Untapped potential of those who have mental illness | Daily Telegraph

Thu Oct 3, 2013

We should all pay attention when the most respected names in social policy, business, bureaucratic, not -for profit and media circles speak out about what's required to make quality of life better for those with a lived experience of mental illness.

Mental health champion and former Australian of the Year Professor Patrick McGorry, Mental Health Commissioner Professor Allan Fels, The Social Inclusion Board and the Business Council of Australia have all had a say in recent times, and there are some common themes that shouldn't be ignored. One is that there should be more focus on practical and often simple approaches and solutions that can make a huge difference to the lives of those who live with a mental illness.

As one of Australia's foremost not-for-profit service providers, RichmondPRA provides community-based support for people with a mental illness. Organisations such as ours are more often than not a safety net for people living with the most serious kinds of mental illness. These are some of the most disadvantaged and isolated people in the country.

Billions of dollars have been pledged in recent years to deliver more mental health services and make them more accessible, a development which should be applauded. But how money is spent on the ground and how it reaches those most in need is the key. We need to build our excellent but disparate Commonwealth and state -funded programs into a clear and accessible system so that people with a lived experience of mental illness, their carers and families can get the help they need at the earliest opportunity.

This is the best way of ensuring that people with a lived experience remain well and a valued part of local communities. It also keeps them away from costly and isolating experiences in hospitals, courts and jails. Or, worse still, suicide. Of course, employment plays an important part in everyone's life, and it is no different for people with a lived experience of mental illness.

But the reality is, severe mental illness remains a massive barrier to achieving employment.

So what can be done? Recognition and understanding is a good starting point. Employers who recognise and understand that an employee living with a mental illness is like any other employee can make a massive difference. With supportive management, people living with mental illness who may be re- entering the workforce can become contributing and productive employees.

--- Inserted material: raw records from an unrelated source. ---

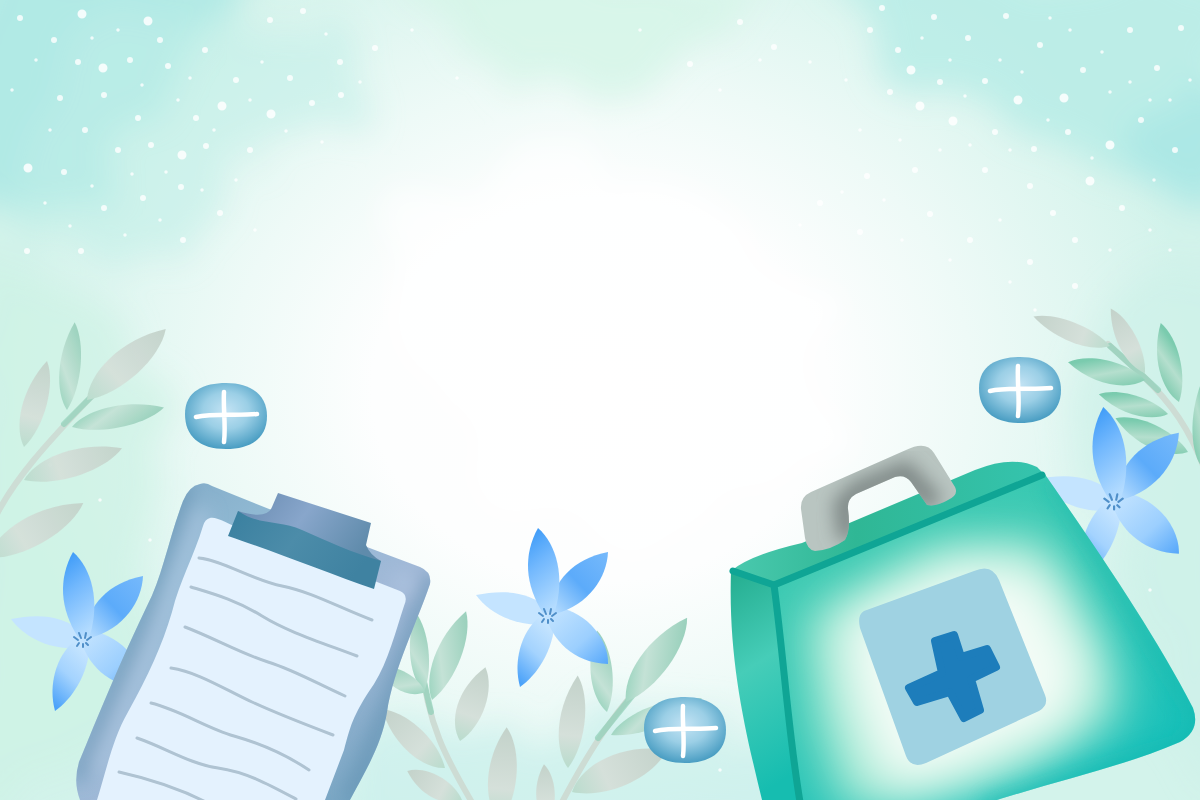
<!DOCTYPE html>
<html lang="en">
<head>
<meta charset="utf-8">
<title>Watercolour medical background</title>
<style>
:root{--mint:#dcf6ec;--aqua:#b0e9e4;--leaf-grey:#cdd9d2;--leaf-green:#8fd0b8;--stem:#cddcd4;--line:#afc3d2;--seam:#0fa595;--cross:#1d7dbb;--paper:#e4f2fe}
html,body{margin:0;height:100%;overflow:hidden;background:var(--mint)}
svg.canvas{display:block;width:1200px;height:800px}
.stem{fill:none;stroke:var(--stem);stroke-width:6;stroke-linecap:round}
.speckles path{fill:none;stroke:#fff;stroke-linecap:round}
.rules{fill:none;stroke:var(--line);stroke-width:3;stroke-linecap:round}
.seam{fill:none;stroke:var(--seam);stroke-width:7;stroke-linejoin:round;stroke-linecap:round}
</style>
</head>
<body>
<svg class="canvas" viewBox="0 0 1200 800" role="img" aria-label="Watercolour clipboard, first aid case, tablets, blue flowers and leaves on a mint wash">
<defs>
  <radialGradient id="glow" gradientUnits="userSpaceOnUse" cx="600" cy="390" r="600" gradientTransform="translate(600 390) scale(1 .84) translate(-600 -390)">
    <stop offset="0" stop-color="#fefefe"/><stop offset=".38" stop-color="#fdfefe"/><stop offset=".62" stop-color="#eefaf7"/><stop offset="1" stop-color="#d3f3eb"/>
  </radialGradient>
  <filter id="wash" x="-30%" y="-30%" width="160%" height="160%">
    <feTurbulence type="fractalNoise" baseFrequency=".012" numOctaves="4" seed="7" result="n"/>
    <feDisplacementMap in="SourceGraphic" in2="n" scale="90" xChannelSelector="R" yChannelSelector="G"/>
    <feGaussianBlur stdDeviation="16"/>
  </filter>
  <filter id="soft" x="-30%" y="-30%" width="160%" height="160%"><feGaussianBlur stdDeviation="9"/></filter>
  <filter id="softer" x="-40%" y="-40%" width="180%" height="180%"><feGaussianBlur stdDeviation="24"/></filter>
  <linearGradient id="leafGreyFill"><stop offset="0" stop-color="#b9dccd"/><stop offset=".35" stop-color="#d5e0da"/><stop offset="1" stop-color="#c3d2ca"/></linearGradient>
  <linearGradient id="leafGreenFill" x2="1" y2=".5"><stop offset="0" stop-color="#86cdb3"/><stop offset=".45" stop-color="#c4e2d6"/><stop offset="1" stop-color="#9bd1bd"/></linearGradient>
  <linearGradient id="leafDeepFill" x2=".9" y2=".6"><stop offset="0" stop-color="#6cc4a4"/><stop offset=".6" stop-color="#b5dfce"/><stop offset="1" stop-color="#7acbae"/></linearGradient>
  <path id="leafShape" d="M0 0C18-20 62-24 100 0C78 19 28 20 0 0Z"/>
  <use id="leafGrey" href="#leafShape" fill="url(#leafGreyFill)"/>
  <use id="leafGreen" href="#leafShape" fill="url(#leafGreenFill)"/>
  <use id="leafDeep" href="#leafShape" fill="url(#leafDeepFill)"/>

  <linearGradient id="petalTop" x1=".3" y1="0" x2=".6" y2="1"><stop offset="0" stop-color="#3f9cf8"/><stop offset=".4" stop-color="#72b8fd"/><stop offset="1" stop-color="#b4dcff"/></linearGradient>
  <linearGradient id="petalRight" x1="1" y1="0" x2="0" y2="1"><stop offset="0" stop-color="#76b9fb"/><stop offset=".5" stop-color="#5cabfa"/><stop offset="1" stop-color="#c0e2ff"/></linearGradient>
  <linearGradient id="petalLow" x1="1" y1="1" x2="0" y2="0"><stop offset="0" stop-color="#55a7fa"/><stop offset=".4" stop-color="#9ccffe"/><stop offset="1" stop-color="#c8e6ff"/></linearGradient>
  <linearGradient id="petalFoot" x1=".2" y1="1" x2=".7" y2="0"><stop offset="0" stop-color="#4ba2f9"/><stop offset=".5" stop-color="#a4d3fe"/><stop offset="1" stop-color="#c8e6ff"/></linearGradient>
  <g id="flower">
    <path fill="#c4e4ff" d="M2-8C-20-27-46-27-71-22C-58-4-32 10 0 7Z"/>
    <path fill="url(#petalFoot)" d="M-8 0C-26 16-34 44-27 70C-10 58 6 34 8 4Z"/>
    <path fill="url(#petalLow)" d="M-2-4C4 22 26 46 61 47C62 24 42-4 10-10Z"/>
    <path fill="url(#petalRight)" d="M2-6C6-36 26-58 61-65C60-40 42-12 8-3Z"/>
    <path fill="url(#petalTop)" d="M-4-4C-22-32-24-62-9-89C10-72 18-40 8-6Z"/>
    <path fill="none" stroke="#4f8fc9" stroke-width="2" stroke-linecap="round" d="M-8-4l4 3M-3-8l2 5M4-8l-1 5M9-4l-4 3M-5 5l2-3M1 6v-3M6 4l-2-2"/>
  </g>

  <radialGradient id="pillFill" cx=".5" cy=".42" r=".62"><stop offset="0" stop-color="#c3e3f4"/><stop offset=".45" stop-color="#9bcfe6"/><stop offset="1" stop-color="#3f97be"/></radialGradient>
  <g id="pill">
    <path fill="url(#pillFill)" d="M-41-2C-41-25-22-33 0-33C25-33 41-21 41 0C41 23 24 33 0 33C-27 33-41 20-41-2Z"/>
    <path fill="none" stroke="#fff" stroke-width="4.5" stroke-linecap="round" d="M-2-24C-3-8 0 10-2 26M-30 1C-12-3 12 0 31-2"/>
  </g>

  <linearGradient id="boardFill" x1="0" y1="0" x2=".9" y2="1"><stop offset="0" stop-color="#7ba3c2"/><stop offset=".3" stop-color="#8fb8d2"/><stop offset=".65" stop-color="#a3b9d8"/><stop offset="1" stop-color="#6ca0bd"/></linearGradient>
  <linearGradient id="clipTop" x2="1" y2=".4"><stop offset="0" stop-color="#6588ae"/><stop offset=".5" stop-color="#88a6cb"/><stop offset="1" stop-color="#5f8bab"/></linearGradient>
  <linearGradient id="clipFront" x2="1" y2=".4"><stop offset="0" stop-color="#397f9f"/><stop offset=".5" stop-color="#4c8ca9"/><stop offset="1" stop-color="#3f82a1"/></linearGradient>
  <path id="boardShape" d="M200 484Q189 486 183 501C168 541 162 578 147 606C120 662 98 716 79 762Q73 782 80 800H350C366 770 382 744 387 712C394 668 416 625 430 584Q432 572 420 567Q310 526 212 486Q206 482 200 484Z"/>
  <clipPath id="boardClip"><use href="#boardShape"/></clipPath>

  <path id="frontShape" d="M775 586L1044 473C1096 548 1154 632 1193 708Q1201 730 1180 742C1120 768 1050 782 985 804H803C792 728 784 650 775 586Z"/>
  <clipPath id="frontClip"><use href="#frontShape"/></clipPath>
  <linearGradient id="frontFill" x1=".2" y1="0" x2=".8" y2="1"><stop offset="0" stop-color="#3fcab0"/><stop offset=".5" stop-color="#32c7b5"/><stop offset="1" stop-color="#13bfbb"/></linearGradient>
  <linearGradient id="sideFill" x2=".2" y2="1"><stop offset="0" stop-color="#24ad8f"/><stop offset=".45" stop-color="#46cdb8"/><stop offset="1" stop-color="#16bdb0"/></linearGradient>
  <linearGradient id="lidFill"><stop offset="0" stop-color="#4ac9ae"/><stop offset=".4" stop-color="#2fb795"/><stop offset="1" stop-color="#35c4ae"/></linearGradient>
  <path id="handleShape" d="M801 509Q800 497 811 492L906 450Q926 440 934 453L955 487Q959 495 948 500Q936 507 927 505L911 482Q905 474 895 477L856 494Q847 499 848 509Q851 530 845 540Q831 550 815 551Q807 550 805 538Z"/>
  <clipPath id="handleClip"><use href="#handleShape"/></clipPath>
</defs>

<g id="background">
  <rect width="1200" height="800" fill="url(#glow)"/>
  <g filter="url(#wash)">
    <path fill="#abe8e4" opacity=".85" d="M-40-40H250L200 70L130 120L90 200L-40 210Z"/>
    <path fill="#c0eee8" opacity=".55" d="M60 30L330 20L380 110L250 160L180 260L30 240Z"/>
    <path fill="#b5ebe6" opacity=".75" d="M830-40H1240V190L1110 180L1010 110L900 90Z"/>
    <path fill="#a4e5e3" opacity=".65" d="M1130 110L1240 100V210L1140 180Z"/>
    <path fill="#d5f6e8" opacity=".8" d="M400-40L760-40L740 50L600 90L440 70Z"/>
    <path fill="#cef2e4" opacity=".7" d="M-40 260L110 300L180 420L130 560L190 700L-40 840Z"/>
    <path fill="#cdf1e9" opacity=".7" d="M1240 240L1110 300L1060 420L1140 620L1240 840Z"/>
    <path fill="#c9f0eb" opacity=".7" d="M340 840L380 690L500 740L640 700L780 760V840Z"/>
    <path fill="#fff" opacity=".65" d="M400 190L560 150L690 190L820 300L840 440L640 560L480 500L380 320Z"/>
  </g>
</g>

<g class="speckles">
  <path stroke-width="9" opacity=".85" d="M271 114h0M222 106h0M82 14h0M182 155h0M103 68h0M920 106h0M1018 100h0M953 121h0M1110 145h0M1090 181h0M911 70h0M1064 98h0M28 168h0M148 21h0"/>
  <path stroke-width="6" opacity=".8" d="M20 18h0M54 40h0M78 62h0M104 95h0M60 98h0M130 60h0M160 40h0M205 50h0M168 66h0M196 118h0M151 145h0M206 146h0M118 150h0M85 130h0M64 172h0M181 187h0M143 198h0M104 208h0M220 213h0M183 240h0M81 251h0M27 251h0M250 150h0M290 78h0M312 103h0M341 95h0M270 20h0M303 11h0M340 62h0M375 48h0M236 80h0M138 118h0M882 8h0M870 30h0M898 50h0M934 17h0M968 38h0M1006 16h0M1040 45h0M1083 70h0M1130 30h0M1157 68h0M1181 28h0M985 81h0M940 82h0M890 92h0M995 132h0M1034 149h0M1068 132h0M1141 120h0M1175 150h0M1030 186h0M985 170h0M915 170h0M867 176h0M820 203h0M860 232h0M930 214h0M970 240h0M1053 213h0M1075 240h0M1122 208h0M1075 286h0M1030 262h0M774 47h0M740 22h0M690 64h0"/>
  <path stroke-width="3.5" opacity=".8" d="M36 60h0M12 90h0M50 130h0M92 38h0M118 30h0M142 85h0M178 100h0M190 78h0M214 130h0M166 172h0M132 174h0M92 186h0M45 203h0M70 226h0M125 235h0M160 220h0M202 190h0M236 180h0M255 230h0M262 62h0M250 100h0M286 131h0M322 142h0M326 34h0M360 82h0M412 30h0M457 78h0M640 30h0M720 90h0M810 62h0M846 80h0M860 130h0M900 140h0M922 38h0M950 60h0M965 96h0M1000 60h0M1022 72h0M1050 18h0M1070 30h0M1102 52h0M1110 92h0M1130 82h0M1150 100h0M1170 100h0M1190 80h0M1154 180h0M1092 158h0M1048 120h0M1010 150h0M970 145h0M940 150h0M884 200h0M842 192h0M800 225h0M902 240h0M950 260h0M1000 220h0M1010 282h0M1110 250h0M1150 230h0M1170 250h0M1035 310h0M50 465h0M100 500h0M150 540h0M440 780h0M720 770h0M760 60h0M1150 590h0"/>
</g>

<g id="leaves-left" opacity=".95">
  <path class="stem" d="M-4 516C14 480 44 446 94 394"/>
  <path class="stem" style="stroke:var(--leaf-green)" opacity=".7" d="M64 424L94 394"/>
  <use href="#leafGreen" transform="translate(67 410) rotate(-85) scale(.88 .66)"/>
  <use href="#leafGrey" transform="translate(87 400) rotate(-42) scale(1.06 .95)"/>
  <use href="#leafGreen" transform="translate(72 427) rotate(-12) scale(.94 .7)"/>
  <use href="#leafGrey" transform="translate(24 447) rotate(-75) scale(.89 .75)"/>
  <use href="#leafGrey" transform="translate(24 480) rotate(-18) scale(1.03 .85)"/>
  <use href="#leafGrey" transform="translate(-12 558) rotate(-30) scale(1.1 .95)"/>
</g>

<g id="leaves-right">
  <path class="stem" d="M1204 468C1190 430 1172 404 1143 376M1143 376L1108 344"/>
  <path class="stem" style="stroke:var(--leaf-green)" opacity=".7" d="M1158 390L1143 376L1110 346"/>
  <use href="#leafGrey" transform="translate(1145 373) rotate(-118) scale(.73 .62)"/>
  <use href="#leafGrey" transform="translate(1110 346) rotate(-159) scale(.82 .62)"/>
  <use href="#leafDeep" transform="translate(1145 380) rotate(-167) scale(.79 .72)"/>
  <use href="#leafDeep" transform="translate(1179 402) rotate(-103) scale(.81 .72)"/>
  <use href="#leafDeep" transform="translate(1168 414) rotate(-164) scale(.72 .6)"/>
  <use href="#leafDeep" transform="translate(1188 452) rotate(-155) scale(.8 .72)"/>
  <use href="#leafDeep" transform="translate(1201 466) rotate(-88) scale(.9 .6)"/>
</g>

<g id="leaves-centre">
  <path class="stem" d="M474 806C450 764 428 730 421 660M560 806C580 768 606 722 640 686"/>
  <path class="stem" style="stroke:var(--leaf-green)" opacity=".7" d="M431 712L424 682M598 738L632 696"/>
  <use href="#leafGreen" transform="translate(432 700) rotate(-69) scale(.95 .8)"/>
  <use href="#leafGreen" transform="translate(424 692) rotate(-96) scale(.8 .6)"/>
  <use href="#leafGreen" transform="translate(425 692) rotate(-153) scale(.52 .6)"/>
  <use href="#leafGrey" transform="translate(460 741) rotate(-71) scale(.78 .85)"/>
  <use href="#leafGrey" transform="translate(445 768) rotate(-137) scale(.86 .8)"/>
  <use href="#leafGrey" transform="translate(500 822) rotate(-86) scale(.95 .9)"/>
  <use href="#leafGrey" transform="translate(462 800) rotate(-152) scale(.62 .7)"/>
  <use href="#leafGreen" transform="translate(607 712) rotate(-97) scale(.82 .7)"/>
  <use href="#leafGreen" transform="translate(626 702) rotate(-54) scale(1.04 .9)"/>
  <use href="#leafGreen" transform="translate(611 735) rotate(-22) scale(.98 .7)"/>
  <use href="#leafGrey" transform="translate(568 768) rotate(-84) scale(.93 .8)"/>
  <use href="#leafGrey" transform="translate(572 792) rotate(-24) scale(1.04 1.05)"/>
  <use href="#leafGrey" transform="translate(548 822) rotate(-94) scale(.58 .6)"/>
</g>

<g id="flowers">
  <use href="#flower" x="547" y="617"/>
  <use href="#flower" x="82" y="641"/>
  <use href="#flower" transform="translate(1113 503) scale(1.08)"/>
</g>

<g id="pills">
  <use href="#pill" x="226" y="416"/>
  <use href="#pill" x="1020" y="390"/>
  <use href="#pill" x="685" y="730"/>
</g>

<g id="clipboard">
  <use href="#boardShape" fill="url(#boardFill)"/>
  <g clip-path="url(#boardClip)" fill="none" filter="url(#soft)">
    <path stroke="#5f8fb0" stroke-width="16" opacity=".6" d="M186 484L142 622L76 780M432 574L392 700L350 800"/>
    <path stroke="#b4cbe4" stroke-width="14" opacity=".7" d="M204 510L150 650L96 770M396 580L414 590"/>
  </g>
  <path fill="var(--paper)" d="M210 518C216 516 230 525 242 529L400 591Q409 595 404 606C396 630 388 662 374 684C352 716 350 728 344 750L325 800H97C106 772 112 740 128 712C148 676 162 646 172 612C180 580 194 556 203 526Q205 519 210 518Z"/>
  <g class="rules">
    <path d="M199 558C222 560 252 580 282 586S340 608 372 620"/>
    <path d="M191 587C214 594 236 600 262 616S320 642 357 656"/>
    <path d="M185 627C214 638 242 654 268 662S318 684 345 696"/>
    <path d="M171 668C198 672 226 690 252 702S304 724 333 735"/>
    <path d="M151 703C180 710 206 728 234 736S288 756 309 770"/>
    <path d="M137 738C166 748 190 764 218 768S268 784 296 799"/>
    <path d="M119 772C146 778 174 786 206 802"/>
  </g>
  <path fill="url(#clipTop)" d="M278 493L371 523L366 545Q370 555 381 561L372 574L236 532L238 511Q267 520 272 507Z"/>
  <path fill="url(#clipFront)" d="M238 511C260 526 280 520 302 530C330 542 350 552 381 561L374 589C330 574 270 550 228 536Z"/>
</g>

<g id="first-aid-case">
  <path fill="url(#sideFill)" d="M731 571L775 586C784 650 792 728 804 804H763C745 730 728 660 731 571Z"/>
  <path fill="url(#lidFill)" d="M731 571Q750 555 802 543L975 470Q1012 455 1037 467L1044 474L775 586Z"/>
  <use href="#frontShape" fill="url(#frontFill)"/>
  <g clip-path="url(#frontClip)">
    <path filter="url(#softer)" fill="#a5e9d4" d="M802 618L930 545L1040 535L1105 640L1125 715L1020 775L900 810H840L815 720Z"/>
    <path filter="url(#softer)" fill="#f3fcf6" d="M840 620L960 560L1040 570L1090 670L1070 725L950 780L885 790L850 700Z"/>
    <path filter="url(#soft)" fill="none" stroke="#12b5ab" stroke-width="12" opacity=".5" d="M1050 480L1198 720L1180 745L985 806"/>
  </g>
  <path class="seam" d="M733 571L774 585L1042 475M774 585C784 660 788 730 800 802"/>
  <use href="#handleShape" fill="#b9c5c1"/>
  <g clip-path="url(#handleClip)" filter="url(#soft)">
    <path fill="none" stroke="#737c7b" stroke-width="20" opacity=".85" d="M848 540L844 505L860 490L905 472L935 505"/>
  </g>
  <path fill="#9fd2e2" d="M864 611L974 571Q992 563 999 580L1045 695Q1049 705 1039 711L926 763Q911 769 906 756L860 628Q857 615 864 611Z"/>
  <path fill="var(--cross)" stroke="var(--cross)" stroke-width="8" stroke-linejoin="round" d="M935 641L954 635L961 657L987 649L996 667L971 679L980 710L964 718L950 692L917 702L909 688L942 673Z"/>
</g>
</svg>
</body>
</html>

My challenge to employers is this take a look at how you can access the enormous untapped potential of people who live with mental illness.

>> Read more on attached PDF.